Disney Lawsuit Reveals an H-1B Visa System that Heavily Favors Outsourcing Companies
When about 250 workers at Disney’s (DIS) data systems hub in Florida were laid off a year ago, the pain of the pink slip was made worse by a condition of their severance pay that required some of them to train their replacements—workers from India who were in the United States on H-1B visas.
On Monday, two of the laid-off workers sued the entertainment behemoth for colluding to violate the law by using H-1B visas—temporary work permits for the highly-skilled—to use foreign workers even though they would displace American employees. Also named in the complaints are two lesser-known consulting firms HCL and Cognizant, which import workers on H-1B visas and then contract them out to U.S. firms—in this case, Disney.
In a statement, Disney called the lawsuits “completely and utterly baseless.” Disney Parks “has hired more than 140 U.S. IT workers” since its reorganization, “and is currently recruiting candidates to fill over 100 more IT positions.” Cognizant said in a statement that it “fully complies with all U.S. regulations regarding H-1B visas.” HCL did not return Fortune‘s request for comment.
The Disney incident draws attention to companies’ practice of booting American workers for foreign replacements, and it highlights outsourcing companies’ significant role in the fierce competition for a limited supply of H-1B visas. Thirteen global outsourcing companies were among the 20 firms that received the most H-1B visas in 2014, according to The New York Times, which cited the analysis of federal records by Howard University professor Ronil Hira. Those top 20 companies were awarded 40% of the visas available—some 32,000. Outsourcing companies are winning an outsize share of H-1Bs for a simple reason: the visa procurement process is a game of numbers, and they are going big.
A maximum of 85,000 H-1B visas are issued by the United States each year—65,000 are allotted to first-time applicants and 20,000 are for graduates from American colleges and universities with advanced degrees. The system was set up in the 1990s so that companies that wanted to hire a highly skilled foreign worker could simply apply for a visa and receive it. And it used to be that easy.
But the information technology boom of the late 2000s and, now, the recovering economy have made the process of securing an H-1B visa increasingly difficult, says Neil Ruiz, executive director for the Center for Law, Economics, and Finance at George Washington University. For the past three years, the number of H-1B visa petitions has exceeded the 85,000 slots within a few days of the start of the annual application window every April.

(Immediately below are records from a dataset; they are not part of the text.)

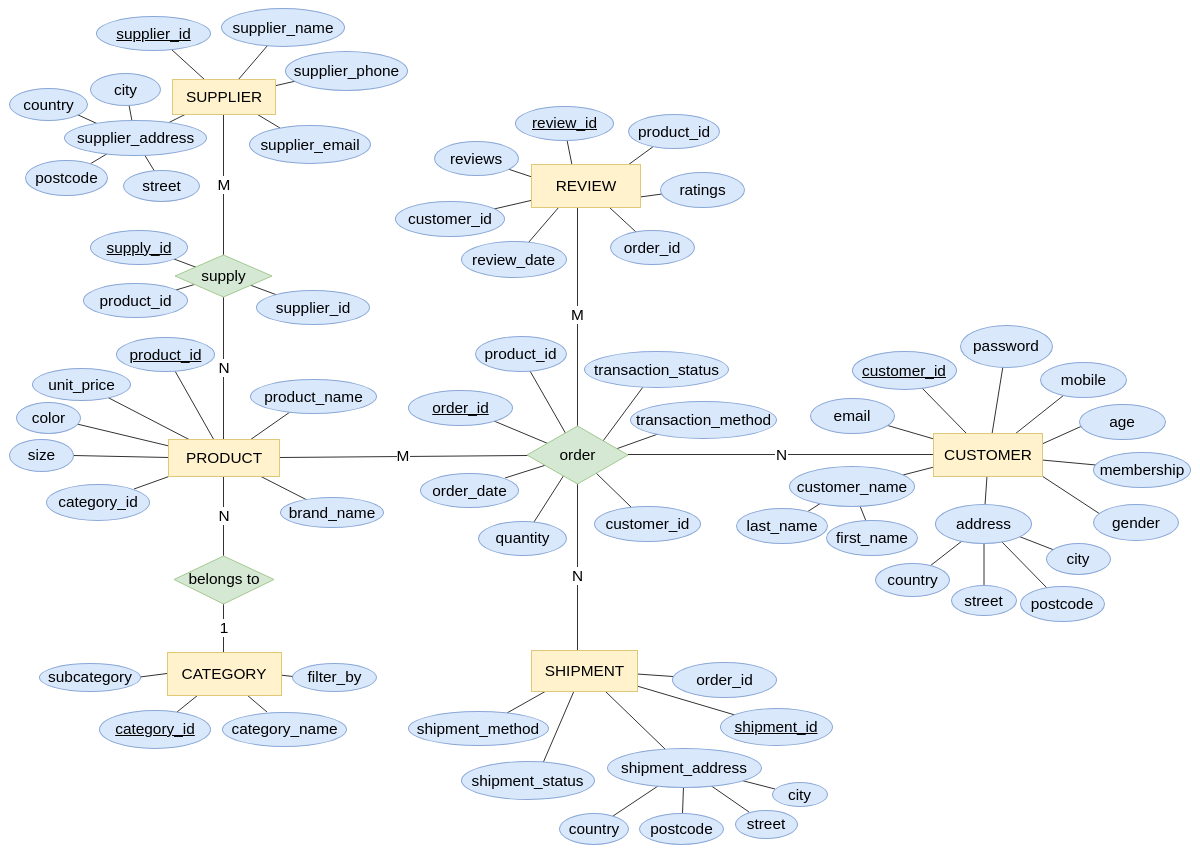
<!DOCTYPE html>
<html lang="en">
<head>
<meta charset="utf-8">
<title>Entity relationship diagram</title>
<style>
:root {
  --paper: #ffffff;
  --ink: #000000;
  --line: #333333;
  --entity: #fff2cc;
  --entity-edge: #dfc978;
  --attribute: #dae8fc;
  --attribute-edge: #8aa8d6;
  --relation: #d5e8d4;
  --relation-edge: #a3c98f;
}
* { box-sizing: border-box; }
body { margin: 0; background: var(--paper); }
.diagram {
  position: relative; width: 1200px; height: 854px; overflow: hidden;
  background: var(--paper); color: var(--ink);
  font: 15.4px/18px "Liberation Sans", Arial, sans-serif;
}
.connectors { position: absolute; left: 0; top: 0; }
.connectors path { fill: none; stroke: var(--line); stroke-width: 1; }
.connectors polygon { fill: var(--relation); stroke: var(--relation-edge); stroke-width: 1; }
.entity, .attribute, .relation, .cardinality {
  position: absolute; display: flex; align-items: center; justify-content: center;
  left: calc((var(--x) - var(--w) / 2) * 1px);
  top: calc((var(--y) - var(--h) / 2) * 1px);
  width: calc(var(--w) * 1px);
  height: calc(var(--h) * 1px);
  white-space: nowrap;
}
.entity { background: var(--entity); border: 1px solid var(--entity-edge); }
.attribute { background: var(--attribute); border: 1px solid var(--attribute-edge); border-radius: 50%; }
.key { text-decoration: underline; }
.cardinality { --w: 13; --h: 18; background: var(--paper); }
</style>
</head>
<body>
<main class="diagram">
  <svg class="connectors" width="1200" height="854" viewBox="0 0 1200 854" aria-hidden="true">
    <path d="M171 49L205 80M268 45L238 80M296 81L274 86M255 113L280 128M188 113L168 123M76 114L98 124M129 105L132 121M110 152L90 164M144 154L155 172"/>
    <path d="M223.5 114V256M223.5 297V440M223.5 476V556M223.5 603V653"/>
    <path d="M174 259L198 268M176 290L196 284M250 285L277 295"/>
    <path d="M175 371L214 440M107 397L190 440M77 424L169 446M73 455.5L169 457.5M134 489L173 475M290 412L250 440M260 476L307 500"/>
    <path d="M279 457.5L528 455.5M628 454.5H934"/>
    <path d="M140 677L167 673.5M177 712L198 695M247 695L267 712M280 675L293 676.5"/>
    <path d="M567 140L572 165M654 146L628 165M508 169L532 177M494 209L533 200M528 243L559 207M609 207L636 232M662 194L640 197M577.5 206V427M577.5 483V650"/>
    <path d="M530 371L566 434M494 421L549 444M643 387L603 441M658 434L616 449M505 478L546 465M534 522L564 475M595 472L631 507"/>
    <path d="M637 674L673 676.5M637 686L735 715M507 713L546 691M543 763L574 691M605 691L665 749M658 786L613 816M683.5 786L682.5 814M710 785L749 812M740 780L775 789"/>
    <path d="M922 388L967 434M1003 366L992 434M1064 395L1015 434M886 425L934 439M1082 426L1042 444M1042 460L1096 465M1042 476L1100 514M987 476L985 505M934 467L903 475M821 503L807 512M860 506L866 521M962 541L930 566M984 542V586M1001 541L1047 588M1018 536L1054 550"/>
    <polygon points="175,276 223.5,255 272,276 223.5,297"/>
    <polygon points="174,579.5 223.5,556 274,579.5 223.5,604"/>
    <polygon points="527,455 577.5,426 628,455 577.5,484"/>
  </svg>

  <section aria-label="Supplier">
    <div class="entity" style="--x:224;--y:97;--w:104;--h:36">SUPPLIER</div>
    <div class="attribute key" style="--x:153.5;--y:33.5;--w:115;--h:35">supplier_id</div>
    <div class="attribute" style="--x:283;--y:27.5;--w:124;--h:39">supplier_name</div>
    <div class="attribute" style="--x:346.5;--y:71;--w:123;--h:40">supplier_phone</div>
    <div class="attribute" style="--x:310;--y:144.5;--w:122;--h:39">supplier_email</div>
    <div class="attribute" style="--x:135.5;--y:138;--w:143;--h:36">supplier_address</div>
    <div class="attribute" style="--x:125.5;--y:89.5;--w:71;--h:33">city</div>
    <div class="attribute" style="--x:48.5;--y:104.5;--w:79;--h:33">country</div>
    <div class="attribute" style="--x:66.5;--y:178;--w:83;--h:36">postcode</div>
    <div class="attribute" style="--x:161.5;--y:186;--w:77;--h:32">street</div>
    <span class="cardinality" style="--x:224;--y:185">M</span>
  </section>

  <section aria-label="Supply">
    <div class="relation" style="--x:223.5;--y:276;--w:97;--h:42">supply</div>
    <div class="attribute key" style="--x:139;--y:247.5;--w:98;--h:35">supply_id</div>
    <div class="attribute" style="--x:135.5;--y:300.5;--w:105;--h:35">product_id</div>
    <div class="attribute" style="--x:313;--y:307.5;--w:114;--h:35">supplier_id</div>
    <span class="cardinality" style="--x:224;--y:368">N</span>
  </section>

  <section aria-label="Product">
    <div class="entity" style="--x:224;--y:458;--w:112;--h:38">PRODUCT</div>
    <div class="attribute key" style="--x:165.5;--y:354.5;--w:99;--h:35">product_id</div>
    <div class="attribute" style="--x:81.5;--y:384.5;--w:99;--h:33">unit_price</div>
    <div class="attribute" style="--x:48.5;--y:418;--w:65;--h:32">color</div>
    <div class="attribute" style="--x:41.5;--y:455;--w:65;--h:33">size</div>
    <div class="attribute" style="--x:98;--y:502;--w:104;--h:37">category_id</div>
    <div class="attribute" style="--x:313.5;--y:396.5;--w:127;--h:35">product_name</div>
    <div class="attribute" style="--x:332;--y:512.5;--w:104;--h:31">brand_name</div>
    <span class="cardinality" style="--x:403;--y:456">M</span>
    <span class="cardinality" style="--x:224;--y:516">N</span>
  </section>

  <section aria-label="Category">
    <div class="relation" style="--x:224;--y:579;--w:100;--h:48">belongs to</div>
    <span class="cardinality" style="--x:224;--y:628">1</span>
    <div class="entity" style="--x:224;--y:673.5;--w:115;--h:44">CATEGORY</div>
    <div class="attribute" style="--x:90;--y:677;--w:102;--h:29">subcategory</div>
    <div class="attribute" style="--x:334.5;--y:677;--w:85;--h:29">filter_by</div>
    <div class="attribute key" style="--x:155;--y:729;--w:112;--h:39">category_id</div>
    <div class="attribute" style="--x:284.5;--y:729;--w:125;--h:35">category_name</div>
  </section>

  <section aria-label="Review">
    <div class="entity" style="--x:586;--y:186;--w:110;--h:44">REVIEW</div>
    <div class="attribute key" style="--x:564.5;--y:123;--w:99;--h:35">review_id</div>
    <div class="attribute" style="--x:674;--y:131.5;--w:92;--h:35">product_id</div>
    <div class="attribute" style="--x:476;--y:158.5;--w:85;--h:35">reviews</div>
    <div class="attribute" style="--x:702.5;--y:190;--w:85;--h:36">ratings</div>
    <div class="attribute" style="--x:450;--y:219;--w:110;--h:36">customer_id</div>
    <div class="attribute" style="--x:513.5;--y:259.5;--w:106;--h:37">review_date</div>
    <div class="attribute" style="--x:652;--y:247.5;--w:85;--h:35">order_id</div>
    <span class="cardinality" style="--x:577.5;--y:315">M</span>
  </section>

  <section aria-label="Order">
    <div class="relation" style="--x:577.5;--y:455;--w:102;--h:58">order</div>
    <div class="attribute" style="--x:520.5;--y:354;--w:92;--h:36">product_id</div>
    <div class="attribute key" style="--x:460.5;--y:408;--w:105;--h:36">order_id</div>
    <div class="attribute" style="--x:656.5;--y:369.5;--w:145;--h:37">transaction_status</div>
    <div class="attribute" style="--x:703.5;--y:420;--w:147;--h:38">transaction_method</div>
    <div class="attribute" style="--x:469.5;--y:490.5;--w:99;--h:35">order_date</div>
    <div class="attribute" style="--x:522.5;--y:538;--w:89;--h:35">quantity</div>
    <div class="attribute" style="--x:647.5;--y:524;--w:107;--h:36">customer_id</div>
    <span class="cardinality" style="--x:781.5;--y:455">N</span>
    <span class="cardinality" style="--x:577.5;--y:576">N</span>
  </section>

  <section aria-label="Shipment">
    <div class="entity" style="--x:584.5;--y:670.5;--w:107;--h:42">SHIPMENT</div>
    <div class="attribute" style="--x:724.5;--y:680;--w:105;--h:36">order_id</div>
    <div class="attribute key" style="--x:776;--y:727;--w:113;--h:38">shipment_id</div>
    <div class="attribute" style="--x:478;--y:728.5;--w:141;--h:35">shipment_method</div>
    <div class="attribute" style="--x:527.5;--y:780.5;--w:134;--h:39">shipment_status</div>
    <div class="attribute" style="--x:684;--y:768;--w:155;--h:40">shipment_address</div>
    <div class="attribute" style="--x:594;--y:829;--w:70;--h:32">country</div>
    <div class="attribute" style="--x:681.5;--y:829;--w:85;--h:32">postcode</div>
    <div class="attribute" style="--x:766;--y:824;--w:63;--h:29">street</div>
    <div class="attribute" style="--x:799.5;--y:794.5;--w:56;--h:25">city</div>
  </section>

  <section aria-label="Customer">
    <div class="entity" style="--x:988;--y:455;--w:110;--h:44">CUSTOMER</div>
    <div class="attribute key" style="--x:904;--y:370.5;--w:105;--h:39">customer_id</div>
    <div class="attribute" style="--x:1006;--y:346;--w:93;--h:43">password</div>
    <div class="attribute" style="--x:1083.5;--y:380;--w:87;--h:36">mobile</div>
    <div class="attribute" style="--x:852;--y:415.5;--w:85;--h:36">email</div>
    <div class="attribute" style="--x:1122;--y:422;--w:87;--h:36">age</div>
    <div class="attribute" style="--x:1142;--y:469.5;--w:98;--h:36">membership</div>
    <div class="attribute" style="--x:1136;--y:522.5;--w:86;--h:37">gender</div>
    <div class="attribute" style="--x:852;--y:486.5;--w:126;--h:41">customer_name</div>
    <div class="attribute" style="--x:782;--y:525.5;--w:92;--h:36">last_name</div>
    <div class="attribute" style="--x:872;--y:537.5;--w:92;--h:36">first_name</div>
    <div class="attribute" style="--x:983.5;--y:524;--w:97;--h:40">address</div>
    <div class="attribute" style="--x:1078;--y:559;--w:65;--h:32">city</div>
    <div class="attribute" style="--x:912.5;--y:580;--w:75;--h:34">country</div>
    <div class="attribute" style="--x:983.5;--y:600.5;--w:66;--h:31">street</div>
    <div class="attribute" style="--x:1062;--y:603.5;--w:85;--h:36">postcode</div>
  </section>
</main>
</body>
</html>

The visas are awarded by lottery to companies that apply during that period. And, like buying tickets for a Lotto or Powerball drawing, the more applications a company files, the better its odds of winning.
“[Outsourcing companies] put in a huge number of petitions, and that’s all it comes down to,” says Jonathan Rothwell, a fellow at the Metropolitan Policy Program at the Brookings Institution.

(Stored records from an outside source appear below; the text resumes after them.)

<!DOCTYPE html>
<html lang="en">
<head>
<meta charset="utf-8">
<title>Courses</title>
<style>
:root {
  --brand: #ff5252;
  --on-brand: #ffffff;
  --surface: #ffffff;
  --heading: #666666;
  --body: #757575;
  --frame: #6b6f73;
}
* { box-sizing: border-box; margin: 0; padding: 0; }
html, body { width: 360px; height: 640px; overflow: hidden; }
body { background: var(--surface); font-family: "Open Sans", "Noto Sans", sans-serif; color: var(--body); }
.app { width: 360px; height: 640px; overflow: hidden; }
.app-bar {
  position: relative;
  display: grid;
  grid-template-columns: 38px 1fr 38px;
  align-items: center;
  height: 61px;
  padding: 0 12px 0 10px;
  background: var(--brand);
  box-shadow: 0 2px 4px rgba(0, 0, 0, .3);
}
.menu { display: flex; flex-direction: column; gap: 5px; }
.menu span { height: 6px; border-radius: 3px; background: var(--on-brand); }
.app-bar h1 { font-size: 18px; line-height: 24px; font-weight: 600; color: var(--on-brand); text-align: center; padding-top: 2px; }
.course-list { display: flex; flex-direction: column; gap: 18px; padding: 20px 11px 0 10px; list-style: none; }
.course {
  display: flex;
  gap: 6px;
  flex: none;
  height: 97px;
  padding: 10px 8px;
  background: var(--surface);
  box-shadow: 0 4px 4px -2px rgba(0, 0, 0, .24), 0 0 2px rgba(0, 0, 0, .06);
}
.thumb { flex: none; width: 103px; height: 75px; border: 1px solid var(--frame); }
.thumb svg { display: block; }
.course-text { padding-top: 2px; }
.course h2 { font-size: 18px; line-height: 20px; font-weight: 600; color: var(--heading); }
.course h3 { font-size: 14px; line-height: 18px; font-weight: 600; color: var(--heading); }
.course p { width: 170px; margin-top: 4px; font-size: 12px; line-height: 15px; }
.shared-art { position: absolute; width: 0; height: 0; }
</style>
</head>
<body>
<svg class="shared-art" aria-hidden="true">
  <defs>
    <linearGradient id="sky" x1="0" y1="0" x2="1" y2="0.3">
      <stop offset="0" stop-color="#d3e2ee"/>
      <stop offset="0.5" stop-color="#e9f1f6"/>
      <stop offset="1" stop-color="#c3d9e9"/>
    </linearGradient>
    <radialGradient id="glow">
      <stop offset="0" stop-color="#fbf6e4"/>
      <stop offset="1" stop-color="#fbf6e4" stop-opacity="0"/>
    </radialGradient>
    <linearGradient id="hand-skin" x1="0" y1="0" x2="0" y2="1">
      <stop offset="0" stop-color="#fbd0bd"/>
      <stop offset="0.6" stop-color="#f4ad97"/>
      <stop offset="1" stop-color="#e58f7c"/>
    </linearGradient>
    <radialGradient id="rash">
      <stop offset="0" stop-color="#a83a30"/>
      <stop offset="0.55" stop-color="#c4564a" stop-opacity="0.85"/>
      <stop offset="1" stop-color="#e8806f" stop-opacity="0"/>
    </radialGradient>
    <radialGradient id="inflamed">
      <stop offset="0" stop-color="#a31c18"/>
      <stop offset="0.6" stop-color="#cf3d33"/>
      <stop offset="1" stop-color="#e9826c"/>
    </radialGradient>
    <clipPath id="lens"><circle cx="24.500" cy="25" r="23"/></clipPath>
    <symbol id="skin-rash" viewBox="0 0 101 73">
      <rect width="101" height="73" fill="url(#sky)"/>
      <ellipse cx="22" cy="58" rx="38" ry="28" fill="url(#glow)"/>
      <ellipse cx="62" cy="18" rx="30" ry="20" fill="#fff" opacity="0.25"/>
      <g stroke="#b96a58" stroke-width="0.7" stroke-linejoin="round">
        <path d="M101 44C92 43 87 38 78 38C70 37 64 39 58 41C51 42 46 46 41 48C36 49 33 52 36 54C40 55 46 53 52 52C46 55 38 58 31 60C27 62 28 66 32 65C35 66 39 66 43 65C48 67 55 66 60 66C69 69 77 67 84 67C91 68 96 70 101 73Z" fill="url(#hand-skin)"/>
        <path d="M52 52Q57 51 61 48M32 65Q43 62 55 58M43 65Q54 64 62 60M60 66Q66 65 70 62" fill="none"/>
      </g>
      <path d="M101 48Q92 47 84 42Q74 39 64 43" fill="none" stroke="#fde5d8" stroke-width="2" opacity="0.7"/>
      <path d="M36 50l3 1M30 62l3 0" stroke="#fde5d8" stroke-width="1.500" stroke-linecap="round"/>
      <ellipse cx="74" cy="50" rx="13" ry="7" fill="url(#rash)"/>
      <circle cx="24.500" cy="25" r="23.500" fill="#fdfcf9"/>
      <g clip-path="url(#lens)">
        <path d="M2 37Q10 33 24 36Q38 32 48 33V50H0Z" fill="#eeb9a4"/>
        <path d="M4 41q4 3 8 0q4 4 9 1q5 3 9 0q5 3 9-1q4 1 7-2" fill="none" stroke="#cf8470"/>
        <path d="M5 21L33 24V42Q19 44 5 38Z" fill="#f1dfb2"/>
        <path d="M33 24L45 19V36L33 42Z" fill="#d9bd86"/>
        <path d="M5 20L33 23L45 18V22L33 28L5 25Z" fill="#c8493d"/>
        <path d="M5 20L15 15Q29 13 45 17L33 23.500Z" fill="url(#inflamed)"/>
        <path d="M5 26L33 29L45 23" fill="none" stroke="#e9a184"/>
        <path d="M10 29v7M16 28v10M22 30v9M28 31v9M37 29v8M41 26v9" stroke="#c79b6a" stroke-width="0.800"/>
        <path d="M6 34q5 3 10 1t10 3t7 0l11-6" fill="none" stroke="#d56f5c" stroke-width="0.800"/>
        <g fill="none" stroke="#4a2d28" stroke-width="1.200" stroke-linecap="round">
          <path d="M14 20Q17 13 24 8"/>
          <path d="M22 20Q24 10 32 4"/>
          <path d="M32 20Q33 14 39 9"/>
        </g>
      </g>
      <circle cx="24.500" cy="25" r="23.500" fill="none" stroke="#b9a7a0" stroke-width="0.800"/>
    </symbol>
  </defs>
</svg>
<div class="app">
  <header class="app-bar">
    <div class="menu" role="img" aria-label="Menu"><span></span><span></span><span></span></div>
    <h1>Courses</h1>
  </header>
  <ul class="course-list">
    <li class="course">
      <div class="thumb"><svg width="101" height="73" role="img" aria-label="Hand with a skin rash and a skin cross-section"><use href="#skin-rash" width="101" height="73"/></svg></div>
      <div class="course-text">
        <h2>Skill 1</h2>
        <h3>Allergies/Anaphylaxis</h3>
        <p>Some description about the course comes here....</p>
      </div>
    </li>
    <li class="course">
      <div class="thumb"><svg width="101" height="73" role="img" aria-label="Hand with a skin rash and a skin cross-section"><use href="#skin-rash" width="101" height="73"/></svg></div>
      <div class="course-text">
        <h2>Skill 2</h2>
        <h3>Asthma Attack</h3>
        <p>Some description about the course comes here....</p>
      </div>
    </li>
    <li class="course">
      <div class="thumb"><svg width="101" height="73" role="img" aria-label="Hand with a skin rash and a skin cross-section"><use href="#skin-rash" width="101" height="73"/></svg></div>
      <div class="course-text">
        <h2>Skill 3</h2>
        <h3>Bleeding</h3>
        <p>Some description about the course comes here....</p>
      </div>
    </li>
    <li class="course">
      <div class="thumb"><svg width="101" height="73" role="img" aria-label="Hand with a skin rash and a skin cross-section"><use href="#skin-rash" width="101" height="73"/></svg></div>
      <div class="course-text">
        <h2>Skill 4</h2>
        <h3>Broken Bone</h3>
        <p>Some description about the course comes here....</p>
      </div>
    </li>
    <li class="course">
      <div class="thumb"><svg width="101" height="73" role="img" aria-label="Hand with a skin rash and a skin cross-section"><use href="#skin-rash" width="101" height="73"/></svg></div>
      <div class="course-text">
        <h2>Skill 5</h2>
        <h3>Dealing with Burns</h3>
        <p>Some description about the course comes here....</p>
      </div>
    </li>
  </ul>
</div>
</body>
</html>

Startups or smaller companies are at a disadvantage because they may file visa applications that reflect their anticipated need—perhaps a software engineer or two. And they may very well lack the legal resources of a large corporation. Smaller firms may get lucky and secure the visas they applied for, but the numbers are not in their favor.
Congress has taken some action that could curb outsourcing firms’ dominance of the H-1B visa process. The $1.1 trillion Omnibus spending bill, which President Barack Obama signed into law in December, increased the fee that large employers pay for new H-1B visas to $4,000 from $2,000.
Those fees will take full effect during the next H-1B application window this April. It’s not known what impact they will have on outsourcing companies, but it’s possible that such firms could simply pass that expense onto their clients.
Some members of Congress—including GOP presidential hopeful Ted Cruz—have sought to increase the minimum wage paid to foreign workers to lessen the visa’s appeal to American companies looking for less expensive labor. Others have called for a reduction in the number of H-1B visas made available each year.
At the same time, several tech companies and their leaders, most notably Facebook’s Mark Zuckerberg, have called for an increase in the number of H-1B visas. Republican presidential candidate Marco Rubio has also voiced support for upping the maximum.
But adding to the current 85,000 cap would not necessarily change the share of visas that go to outsourcing companies, says Ruiz. It would just increase the number of visas available to everyone—outsourcing companies included.
This story has been updated to reflect comments from Disney.